For many of us, the single greatest accomplishment that took place as a result of the nomination of Barack Obama as the Democratic nominee for president last year was that the door finally closed (at least for now) on the distasteful era of a national Democratic Party run by good ol' boys who catered nearly exclusively to the big money donors, while leaving small dollar donors and grass roots activists on the political sidelines.
While Howard Dean was the first major candidate to tap into these overlooked masses, it took Obama and his amazing campaign operation to effectively bring these folks to the forefront and win the Democratic Party's nomination for president.
One person who typifies all that was wrong with the Democratic Party over the previous decade was former DNC Chairman -- and big money fundraiser -- Terry McAuliffe. Under his leadership, the DNC atrophied after the 2000 elections and suffered through one of its most disastrous runs in a generation (2001-2005) when it gave President Bush a majority in both houses of Congress (handing back the Senate to the GOP in 2002), lost ground in the state houses, and wholly failed to push back on the Bush-Cheney war machine.
Now, McAuliffe is running for Virginia governor. The fact that Virginia has no campaign contribution limits means that the former DNC and Clinton money man is able to accept numerous individual contributions in excess of $100,000 from the same big dollar donors that helped to nearly sink the DNC during his disastrous tenure. And beyond his big money obsession, McAuliffe's political philosophy has always been rooted in quick sand, always shifting to suit the moment's hoped-for outcome. Recall these moments (here and here) when he was Hillary Clinton's chief media surrogates during her presidential campaign's free fall last year.
So, I guess it should come as no surprise when McAuliffe is exposed for being every bit the shady backroom dealer we expected:
Consumer activist Ralph Nader accused Terry McAuliffe Thursday of orchestrating an effort to remove him from the presidential ballot in 2004 when McAuliffe was chairman of the Democratic National Committee.
Nader said that McAuliffe offered him an unspecified amount of money to campaign in 31 states if Nader would agree to pull his campaign in 19 battleground states.
Granted, I feel not an iota of good will towards the reckless and ego-maniacal Nader for all he did to torpedo the excellent candidate we had in 2000 in the form of Al Gore (and who to this day Nader argues was insignificantly better than Bush). But Nader's accusation goes to the heart of the good ol' boy politics that McAuliffe represents and the very type which Obama sought to push out of the DNC's inner circle.
Incredibly, McAuliffe doesn't even deny Nader's accusation in the story:

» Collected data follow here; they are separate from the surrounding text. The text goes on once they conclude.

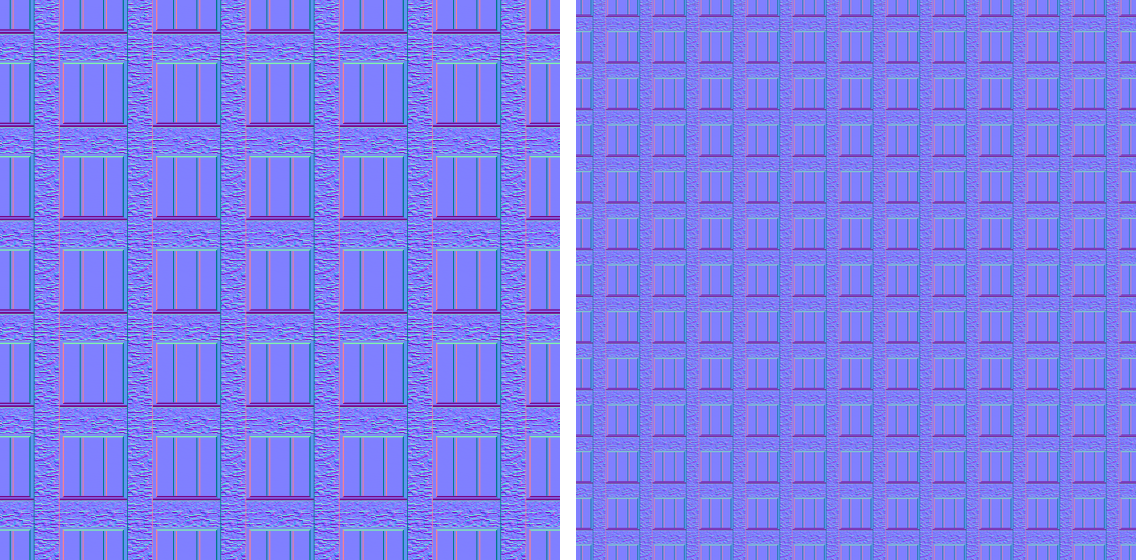
Left, the tile; right, the same tile 2 across and 2 down.
Write a Shadertoy shader that draws this texture map.

```glsl
// Tangent-space normal map of a facade: framed three-pane windows set in rough, streaked stone.
#define REPEATS 6.0
#define CELL 128.0           // length units per repeat
#define STREAK_DEPTH 0.0105
#define GRAIN_DEPTH 0.0085
#define FLAT vec3(0.50, 0.50, 1.00)
#define FACE_LEFT vec3(0.00, 0.48, 0.53)
#define FACE_RIGHT vec3(0.97, 0.50, 0.57)
#define FACE_UP vec3(0.50, 0.97, 0.66)
#define FACE_DOWN vec3(0.47, 0.02, 0.52)

float hash(vec2 p) {
    return fract(sin(dot(p, vec2(127.1, 311.7))) * 43758.5453);
}

// Value noise that wraps every unit of c; freq must be whole.
float wrapNoise(vec2 c, vec2 freq) {
    vec2 p = c * freq, i = floor(p), f = p - i;
    f = f * f * (3.0 - 2.0 * f);
    vec2 a = mod(i, freq), b = mod(i + 1.0, freq);
    return mix(mix(hash(a), hash(vec2(b.x, a.y)), f.x),
               mix(hash(vec2(a.x, b.y)), hash(b), f.x), f.y);
}

// Stone relief: sparse thin horizontal ledges plus fine slanted grain.
float stoneHeight(vec2 c, float streakDepth) {
    float ledge = smoothstep(0.45, 0.85, wrapNoise(c, vec2(23.0, 70.0)));
    float grain = wrapNoise(vec2(c.x - c.y, c.y), vec2(61.0, 41.0));
    float chips = wrapNoise(c, vec2(53.0, 73.0));
    return streakDepth * ledge + GRAIN_DEPTH * (0.6 * grain + 0.5 * chips);
}

vec3 stoneNormal(vec2 c, float streakDepth) {
    vec2 e = vec2(0.004, 0.0);
    vec2 slope = vec2(stoneHeight(c - e.xy, streakDepth) - stoneHeight(c + e.xy, streakDepth),
                      stoneHeight(c - e.yx, streakDepth) - stoneHeight(c + e.yx, streakDepth));
    slope /= 2.0 * e.x;
    slope.y *= slope.y < 0.0 ? 1.2 : 0.9;   // undercut ledges are steeper
    return 0.5 + 0.5 * normalize(vec3(slope, 1.0));
}

// Share of a pixel of width px, centred on x, that lies between lo and hi.
float span(float x, float lo, float hi, float px) {
    return (clamp(x + 0.5 * px, lo, hi) - clamp(x - 0.5 * px, lo, hi)) / px;
}

void mainImage(out vec4 fragColor, in vec2 fragCoord) {
    vec2 cell = fragCoord / iResolution.xy * REPEATS;
    vec2 p = (fract(cell + 0.5) - 0.5) * CELL;   // zero at the window centre
    float px = CELL * REPEATS / min(iResolution.x, iResolution.y);

    // Stone, smoother just under each sill
    float bay = span(p.x, -46.7, 46.7, px);
    float smoothBand = bay * smoothstep(-63.0, -56.0, p.y) * (1.0 - step(0.0, p.y));
    vec3 col = stoneNormal(fract(cell), STREAK_DEPTH * mix(1.0, 0.2, smoothBand));

    // Flat window with a slightly turned right jamb
    float opening = span(p.y, -46.5, 44.5, px);
    vec3 window = mix(FLAT, vec3(0.38, 0.57, 0.96), span(p.x, 42.0, 46.7, px));

    // Two mullions between the panes
    float m = mod(p.x, 32.0) - 16.0;
    float panes = span(p.x, -32.0, 32.0, px) * span(p.y, -40.0, 40.0, px);
    window = mix(window, vec3(0.48, 0.54, 0.96), panes * span(m, -1.3, 1.3, px));
    window = mix(window, FACE_LEFT, panes * span(m, -2.7, -1.3, px));
    window = mix(window, FACE_RIGHT, panes * span(m, 1.3, 2.7, px));

    // Mitred bevel around the glass
    vec2 a = abs(p);
    float bevel = span(max(a.x, a.y), 40.2, 42.0, px);
    float side = clamp((a.x - a.y) / px + 0.5, 0.0, 1.0);
    vec3 bevelCol = mix(p.y > 0.0 ? FACE_UP : FACE_DOWN,
                        p.x > 0.0 ? FACE_LEFT : FACE_RIGHT, side);
    window = mix(window, bevelCol, bevel);
    window = mix(window, FACE_DOWN, span(p.y, -46.5, -43.8, px));
    col = mix(col, window, bay * opening);

    // Fine joints above the head and below the sill
    col = mix(col, FACE_UP, 0.5 * bay * span(p.y, 44.3, 45.2, px));
    col = mix(col, FACE_UP, 0.7 * bay * span(p.y, -47.6, -46.5, px));

    // Pier edges, running the full height
    col = mix(col, FACE_RIGHT, span(p.x, -47.2, -46.3, px));
    col = mix(col, FACE_LEFT, span(p.x, 46.2, 47.3, px));

    fragColor = vec4(col, 1.0);
}
```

McAuliffe isn't denying the charge. His spokeswoman Elisabeth Smith said in a statement McAuliffe "was concerned that Ralph Nader would cost John Kerry the election as he did Al Gore in 2000 and give us another four years of George W. Bush."

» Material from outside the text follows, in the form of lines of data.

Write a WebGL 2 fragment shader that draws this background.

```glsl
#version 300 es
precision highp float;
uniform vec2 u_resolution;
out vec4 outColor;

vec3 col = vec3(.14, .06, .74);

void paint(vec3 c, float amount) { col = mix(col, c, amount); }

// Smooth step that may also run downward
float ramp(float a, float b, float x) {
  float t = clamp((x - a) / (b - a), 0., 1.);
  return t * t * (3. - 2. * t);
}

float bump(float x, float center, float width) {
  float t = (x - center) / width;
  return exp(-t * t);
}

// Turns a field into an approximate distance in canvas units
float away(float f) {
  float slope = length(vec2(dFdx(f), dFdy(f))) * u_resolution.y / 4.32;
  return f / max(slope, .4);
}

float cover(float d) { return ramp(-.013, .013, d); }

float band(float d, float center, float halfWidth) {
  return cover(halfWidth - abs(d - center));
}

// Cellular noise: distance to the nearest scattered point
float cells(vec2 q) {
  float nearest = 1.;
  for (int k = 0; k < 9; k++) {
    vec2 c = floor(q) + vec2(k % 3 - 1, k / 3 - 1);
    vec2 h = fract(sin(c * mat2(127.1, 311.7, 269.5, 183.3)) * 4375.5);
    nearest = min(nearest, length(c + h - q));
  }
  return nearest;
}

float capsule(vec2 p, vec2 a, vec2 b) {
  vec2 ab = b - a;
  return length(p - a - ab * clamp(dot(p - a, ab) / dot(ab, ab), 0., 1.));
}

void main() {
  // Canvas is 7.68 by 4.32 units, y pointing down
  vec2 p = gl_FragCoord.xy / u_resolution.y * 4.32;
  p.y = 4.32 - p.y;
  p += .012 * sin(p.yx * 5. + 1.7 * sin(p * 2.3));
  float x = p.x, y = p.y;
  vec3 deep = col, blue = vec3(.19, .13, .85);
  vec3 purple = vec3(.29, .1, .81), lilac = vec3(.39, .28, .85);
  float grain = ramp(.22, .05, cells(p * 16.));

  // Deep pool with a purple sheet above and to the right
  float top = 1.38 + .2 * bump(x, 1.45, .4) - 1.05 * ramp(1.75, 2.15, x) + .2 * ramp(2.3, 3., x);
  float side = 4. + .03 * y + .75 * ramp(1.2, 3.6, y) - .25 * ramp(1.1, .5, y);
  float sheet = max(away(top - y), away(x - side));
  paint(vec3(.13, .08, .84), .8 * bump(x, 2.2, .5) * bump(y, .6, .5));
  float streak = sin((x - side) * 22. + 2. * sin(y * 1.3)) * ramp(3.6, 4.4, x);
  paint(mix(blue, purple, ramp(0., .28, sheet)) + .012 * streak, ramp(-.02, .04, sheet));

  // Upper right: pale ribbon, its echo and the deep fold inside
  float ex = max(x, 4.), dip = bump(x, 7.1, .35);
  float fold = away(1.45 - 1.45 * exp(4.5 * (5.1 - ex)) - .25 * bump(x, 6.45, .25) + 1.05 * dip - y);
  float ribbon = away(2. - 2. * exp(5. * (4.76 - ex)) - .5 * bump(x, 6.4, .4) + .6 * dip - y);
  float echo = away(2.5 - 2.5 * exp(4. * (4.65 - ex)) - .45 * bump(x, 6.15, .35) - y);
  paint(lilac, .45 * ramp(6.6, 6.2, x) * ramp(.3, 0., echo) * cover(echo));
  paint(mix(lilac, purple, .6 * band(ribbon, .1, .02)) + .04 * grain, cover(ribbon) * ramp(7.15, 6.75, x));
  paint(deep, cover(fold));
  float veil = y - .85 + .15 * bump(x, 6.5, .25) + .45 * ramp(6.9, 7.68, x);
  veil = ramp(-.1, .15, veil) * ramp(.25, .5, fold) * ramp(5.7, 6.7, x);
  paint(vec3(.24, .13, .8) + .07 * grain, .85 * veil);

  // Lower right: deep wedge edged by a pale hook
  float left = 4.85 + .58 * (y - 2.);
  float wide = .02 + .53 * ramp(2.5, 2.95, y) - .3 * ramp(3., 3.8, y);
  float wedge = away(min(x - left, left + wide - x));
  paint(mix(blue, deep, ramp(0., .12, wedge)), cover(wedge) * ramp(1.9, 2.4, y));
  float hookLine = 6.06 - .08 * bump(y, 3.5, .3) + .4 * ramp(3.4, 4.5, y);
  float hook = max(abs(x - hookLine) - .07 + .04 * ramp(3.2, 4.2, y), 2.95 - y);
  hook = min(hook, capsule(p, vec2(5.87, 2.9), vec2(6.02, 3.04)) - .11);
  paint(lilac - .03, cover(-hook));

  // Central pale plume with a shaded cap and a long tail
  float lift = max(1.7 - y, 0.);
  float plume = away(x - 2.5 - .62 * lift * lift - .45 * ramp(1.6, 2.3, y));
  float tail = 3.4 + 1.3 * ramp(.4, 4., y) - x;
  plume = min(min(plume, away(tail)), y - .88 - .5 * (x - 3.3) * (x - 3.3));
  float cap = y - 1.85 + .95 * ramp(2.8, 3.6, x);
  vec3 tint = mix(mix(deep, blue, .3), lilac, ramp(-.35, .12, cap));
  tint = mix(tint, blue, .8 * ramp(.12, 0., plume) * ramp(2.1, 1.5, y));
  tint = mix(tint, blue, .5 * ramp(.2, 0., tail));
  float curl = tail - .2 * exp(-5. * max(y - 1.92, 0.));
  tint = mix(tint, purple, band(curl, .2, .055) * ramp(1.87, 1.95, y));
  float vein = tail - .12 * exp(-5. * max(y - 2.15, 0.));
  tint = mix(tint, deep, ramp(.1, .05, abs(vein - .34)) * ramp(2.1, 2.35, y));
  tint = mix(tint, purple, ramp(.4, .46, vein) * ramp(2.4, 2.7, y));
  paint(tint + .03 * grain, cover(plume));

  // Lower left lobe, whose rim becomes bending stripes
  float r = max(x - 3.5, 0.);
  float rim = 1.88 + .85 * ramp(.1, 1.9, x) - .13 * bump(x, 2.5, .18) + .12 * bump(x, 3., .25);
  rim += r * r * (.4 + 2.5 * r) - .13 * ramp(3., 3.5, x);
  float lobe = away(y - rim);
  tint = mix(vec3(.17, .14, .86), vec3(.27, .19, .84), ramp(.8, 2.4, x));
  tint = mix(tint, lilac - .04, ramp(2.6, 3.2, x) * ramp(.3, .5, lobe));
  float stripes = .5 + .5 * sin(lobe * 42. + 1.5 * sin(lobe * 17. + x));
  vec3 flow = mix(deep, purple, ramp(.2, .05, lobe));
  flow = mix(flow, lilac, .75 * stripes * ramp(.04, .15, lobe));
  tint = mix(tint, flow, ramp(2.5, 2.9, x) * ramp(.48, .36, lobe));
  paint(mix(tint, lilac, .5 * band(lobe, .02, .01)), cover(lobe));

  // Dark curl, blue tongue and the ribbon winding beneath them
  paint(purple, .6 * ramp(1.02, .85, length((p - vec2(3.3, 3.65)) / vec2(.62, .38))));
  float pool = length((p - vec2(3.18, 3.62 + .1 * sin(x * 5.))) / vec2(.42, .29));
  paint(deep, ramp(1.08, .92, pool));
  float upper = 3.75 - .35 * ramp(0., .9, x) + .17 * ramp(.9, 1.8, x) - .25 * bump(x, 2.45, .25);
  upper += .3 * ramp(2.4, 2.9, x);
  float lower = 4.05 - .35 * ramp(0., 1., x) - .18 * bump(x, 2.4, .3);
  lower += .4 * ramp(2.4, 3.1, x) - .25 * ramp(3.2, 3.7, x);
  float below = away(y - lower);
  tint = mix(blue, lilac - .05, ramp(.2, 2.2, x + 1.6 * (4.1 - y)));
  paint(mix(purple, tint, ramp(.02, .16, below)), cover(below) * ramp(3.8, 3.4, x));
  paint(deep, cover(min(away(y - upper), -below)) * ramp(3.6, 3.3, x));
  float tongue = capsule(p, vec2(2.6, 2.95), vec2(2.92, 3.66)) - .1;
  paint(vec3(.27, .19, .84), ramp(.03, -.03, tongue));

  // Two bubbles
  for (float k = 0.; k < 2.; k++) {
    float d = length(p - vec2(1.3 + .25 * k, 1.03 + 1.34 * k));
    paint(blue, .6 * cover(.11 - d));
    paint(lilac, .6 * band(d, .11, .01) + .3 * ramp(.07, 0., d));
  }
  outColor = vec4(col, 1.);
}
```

To McAuliffe, this is the way politics is played, especially if the other guy does it too. We used to believe that if we didn't adopt every sleazy tactic of our opponent, we would keep losing elections. And then came Obama, who not only refused to continue politics as usual, but refused to adhere to distasteful political traditions such as doling out hundreds of thousands of dollars in cash to urban political party bosses to help turnout the vote, also known as "street money."
By running a campaign grounded in integrity and an understandable political philosophy, and built on the backs of millions of small dollar donors and grass roots activists, Barack Obama showed how to effectively combat the only style of campaigns that McAuliffe understood when he upset the McAuliffe-chaired Clinton machine in the Democratic primary and then smacked down a similar style of opponent in the fall when he routed John McCain and his crumbling Republican Party.
I suspect (and hope I'm wrong) that this new story won't cost McAuliffe the Virginia gubernatorial nomination. He will simply drown his opponents in ads as a result of the tens of millions of dollars he's able to raise and win the June 9th primary. Though, it may very well cost him the general election.
I certainly don't want the GOP to take back the Virginia Governor's Mansion, after the impressive runs by Mark Warner and Tim Kaine. But it sure will be hard to root for McAuliffe if he survives his primary, and I'm one Democrat who won't shed a tear if his distasteful, good ol' boy style of politics gets smacked down once again by his Republican opponent.
Until Democrats stop embracing conviction-less, big money pariahs like McAuliffe, and ignore the lessons of 2008, I'd rather lose a few more elections than continue to embrace these scoundrels. I guess I prematurely hoped that we had finally turned the page on these remnants of our recently bleak past.
I'll say a few prayers and hope Virginia Democrats come to their senses before June 9 and nominate a Democrat who doesn't leave the stench of good ol' boy politics, win or lose. Though, I'm guessing they won't be answered this time...
Mark Nickolas is the Managing Editor of Political Base, and this story was from his original post, "VA-GOV: Good Ol' Boy Terry McAuliffe." He has no affiliation or relationship of any kind with any candidate in the Virginia gubernatorial race."